Chris: What I saw the most, especially in Reading, was what I’m hoping are new organizational philosophies. For hitters, they seemed to be preaching patience. Outside of a few guys (Nick Williams, Dylan Cozens, Roman Quinn), this club saw a lot of pitches in 2015, something that has been lacking on the big club for years. Maybe its cyclical or maybe its the individual players, but it was noticeable. And until I hear otherwise, I’ll give credit to the coaches. For the pitchers, throw strikes. Yes, the Fightins gave up their share of home runs but as an organization there does seem to be a increased importance placed on attacking hitters and keeping them off balance.
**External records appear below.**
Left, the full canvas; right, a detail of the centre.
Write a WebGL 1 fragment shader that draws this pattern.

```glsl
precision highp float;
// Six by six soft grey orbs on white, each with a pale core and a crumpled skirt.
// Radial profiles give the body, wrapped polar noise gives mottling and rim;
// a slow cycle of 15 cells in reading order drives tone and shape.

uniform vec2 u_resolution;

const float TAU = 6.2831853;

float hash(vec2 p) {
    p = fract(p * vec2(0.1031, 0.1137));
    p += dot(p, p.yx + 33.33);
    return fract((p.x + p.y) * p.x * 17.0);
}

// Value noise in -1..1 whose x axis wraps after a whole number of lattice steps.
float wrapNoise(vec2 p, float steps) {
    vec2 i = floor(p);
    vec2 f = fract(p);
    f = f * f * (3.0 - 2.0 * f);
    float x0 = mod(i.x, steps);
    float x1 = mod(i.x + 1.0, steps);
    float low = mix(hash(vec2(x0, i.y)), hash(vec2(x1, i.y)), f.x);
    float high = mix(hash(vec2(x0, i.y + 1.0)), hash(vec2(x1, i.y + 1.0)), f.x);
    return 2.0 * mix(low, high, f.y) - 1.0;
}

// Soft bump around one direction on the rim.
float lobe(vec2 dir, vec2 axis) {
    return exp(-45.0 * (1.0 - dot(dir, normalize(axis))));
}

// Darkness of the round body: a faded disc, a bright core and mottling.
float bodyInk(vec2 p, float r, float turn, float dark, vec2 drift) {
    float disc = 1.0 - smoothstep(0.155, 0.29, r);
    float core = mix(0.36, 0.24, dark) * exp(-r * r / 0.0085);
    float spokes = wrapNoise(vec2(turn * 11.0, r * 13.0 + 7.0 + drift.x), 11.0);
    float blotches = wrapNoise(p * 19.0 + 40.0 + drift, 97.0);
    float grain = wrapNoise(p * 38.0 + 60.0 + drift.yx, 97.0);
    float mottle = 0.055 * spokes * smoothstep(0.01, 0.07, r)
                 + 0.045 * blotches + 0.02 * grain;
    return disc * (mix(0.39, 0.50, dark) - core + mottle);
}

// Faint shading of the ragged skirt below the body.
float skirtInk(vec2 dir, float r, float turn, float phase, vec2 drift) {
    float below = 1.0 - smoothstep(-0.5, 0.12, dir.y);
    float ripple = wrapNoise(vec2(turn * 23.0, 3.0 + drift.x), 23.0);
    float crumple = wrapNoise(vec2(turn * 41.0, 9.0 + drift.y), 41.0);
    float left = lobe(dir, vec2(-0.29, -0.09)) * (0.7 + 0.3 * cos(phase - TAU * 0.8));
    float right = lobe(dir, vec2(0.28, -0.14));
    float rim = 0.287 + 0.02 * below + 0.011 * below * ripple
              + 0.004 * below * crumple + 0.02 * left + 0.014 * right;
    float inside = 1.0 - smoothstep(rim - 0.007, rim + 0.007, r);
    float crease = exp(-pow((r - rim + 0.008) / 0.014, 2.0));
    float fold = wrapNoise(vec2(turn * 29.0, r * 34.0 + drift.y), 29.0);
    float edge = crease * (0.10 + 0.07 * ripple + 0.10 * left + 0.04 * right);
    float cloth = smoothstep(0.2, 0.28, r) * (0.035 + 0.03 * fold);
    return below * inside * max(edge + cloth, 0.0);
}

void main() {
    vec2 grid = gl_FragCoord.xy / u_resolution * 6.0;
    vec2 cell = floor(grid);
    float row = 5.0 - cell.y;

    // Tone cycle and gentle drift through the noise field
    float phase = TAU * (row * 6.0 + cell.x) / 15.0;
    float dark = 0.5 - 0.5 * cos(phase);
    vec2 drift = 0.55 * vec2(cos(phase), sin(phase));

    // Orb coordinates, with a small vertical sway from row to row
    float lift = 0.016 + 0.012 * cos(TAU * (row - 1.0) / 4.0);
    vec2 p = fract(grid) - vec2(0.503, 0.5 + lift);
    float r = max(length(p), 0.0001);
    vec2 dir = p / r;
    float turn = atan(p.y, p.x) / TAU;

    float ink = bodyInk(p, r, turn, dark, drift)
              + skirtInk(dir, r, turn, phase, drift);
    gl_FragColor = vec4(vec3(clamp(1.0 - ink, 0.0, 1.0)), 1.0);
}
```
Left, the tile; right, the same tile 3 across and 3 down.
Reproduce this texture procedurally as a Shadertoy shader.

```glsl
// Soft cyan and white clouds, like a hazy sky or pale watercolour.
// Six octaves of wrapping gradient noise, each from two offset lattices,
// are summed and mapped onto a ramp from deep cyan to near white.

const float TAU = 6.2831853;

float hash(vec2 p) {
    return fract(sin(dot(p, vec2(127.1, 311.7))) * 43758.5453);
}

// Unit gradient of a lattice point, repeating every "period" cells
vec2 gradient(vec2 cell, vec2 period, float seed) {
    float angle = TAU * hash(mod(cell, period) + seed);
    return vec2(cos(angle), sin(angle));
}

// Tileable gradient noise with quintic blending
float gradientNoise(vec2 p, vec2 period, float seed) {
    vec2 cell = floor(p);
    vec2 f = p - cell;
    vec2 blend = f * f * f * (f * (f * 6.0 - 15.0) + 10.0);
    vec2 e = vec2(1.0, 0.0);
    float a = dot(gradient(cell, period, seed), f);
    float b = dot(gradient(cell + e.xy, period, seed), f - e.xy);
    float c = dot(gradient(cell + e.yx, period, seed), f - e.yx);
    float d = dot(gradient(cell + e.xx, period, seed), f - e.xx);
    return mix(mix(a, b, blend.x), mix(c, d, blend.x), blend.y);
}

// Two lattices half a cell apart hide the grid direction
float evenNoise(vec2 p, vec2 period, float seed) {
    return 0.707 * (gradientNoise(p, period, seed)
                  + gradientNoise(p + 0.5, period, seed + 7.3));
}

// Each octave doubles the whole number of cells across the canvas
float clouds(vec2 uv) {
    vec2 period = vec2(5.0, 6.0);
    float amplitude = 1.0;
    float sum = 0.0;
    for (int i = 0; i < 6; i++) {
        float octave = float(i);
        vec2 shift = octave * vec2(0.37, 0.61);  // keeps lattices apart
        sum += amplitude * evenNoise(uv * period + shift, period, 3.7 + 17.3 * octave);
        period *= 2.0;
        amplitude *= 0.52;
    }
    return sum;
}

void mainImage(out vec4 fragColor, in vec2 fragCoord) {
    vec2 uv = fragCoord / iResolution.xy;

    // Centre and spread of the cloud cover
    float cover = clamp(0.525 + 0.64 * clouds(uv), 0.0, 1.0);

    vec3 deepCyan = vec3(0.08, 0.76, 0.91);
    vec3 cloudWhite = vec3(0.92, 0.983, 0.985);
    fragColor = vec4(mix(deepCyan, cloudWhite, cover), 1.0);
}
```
The numbers may not always bare that out, but just know that pitchers are ALWAYS working on something.
It seemed to an outsider like this Reading team was very close. Many of the players on this team will put on Phillies uniforms soon, how are they handling knowing that the future rests heavily on some of them?
Mike: I don’t think Reading will ever see a team like this one ever again. “Never” is a long time but I can feel pretty good standing by that statement. What was amazing to me is the amount of competition there is for these guys to make it to the show and yet they knew they all had something special happening in Reading. They all had a strong desire to win it all. By them experiencing the playoffs and going deep into September made them realize what’s at stake if they get up to the major leagues: the ability to play deep into October.
Fans that followed Reading very closely all season that I spoke with told me this team was certainly one of the best to grace FirstEnergy Stadium in a long time. I think the player realized how good of a group they had. All were so close and they all were fantastic teammates toward one-another.
Chris: I’ll bet you will find few teams that were as close knit as this group. I’d also wager that you’ll find even fewer teams that are as “loose” as this group. I had the great pleasure of interacting with the team on many occasion and it was always a pleasure. From the top prospects all the way down to the fringe bench players, this group was fun to hang around with. One of the other things I’ve also learned is that these guys don’t feel pressure. As a group, they are confident in their abilities and understand where they are in the baseball world. I think most of them relish the challenge of being relied on to carry the franchise when their time comes. Either that, or they are really good actors who have me completely fooled.
Photo by Chris LaBarge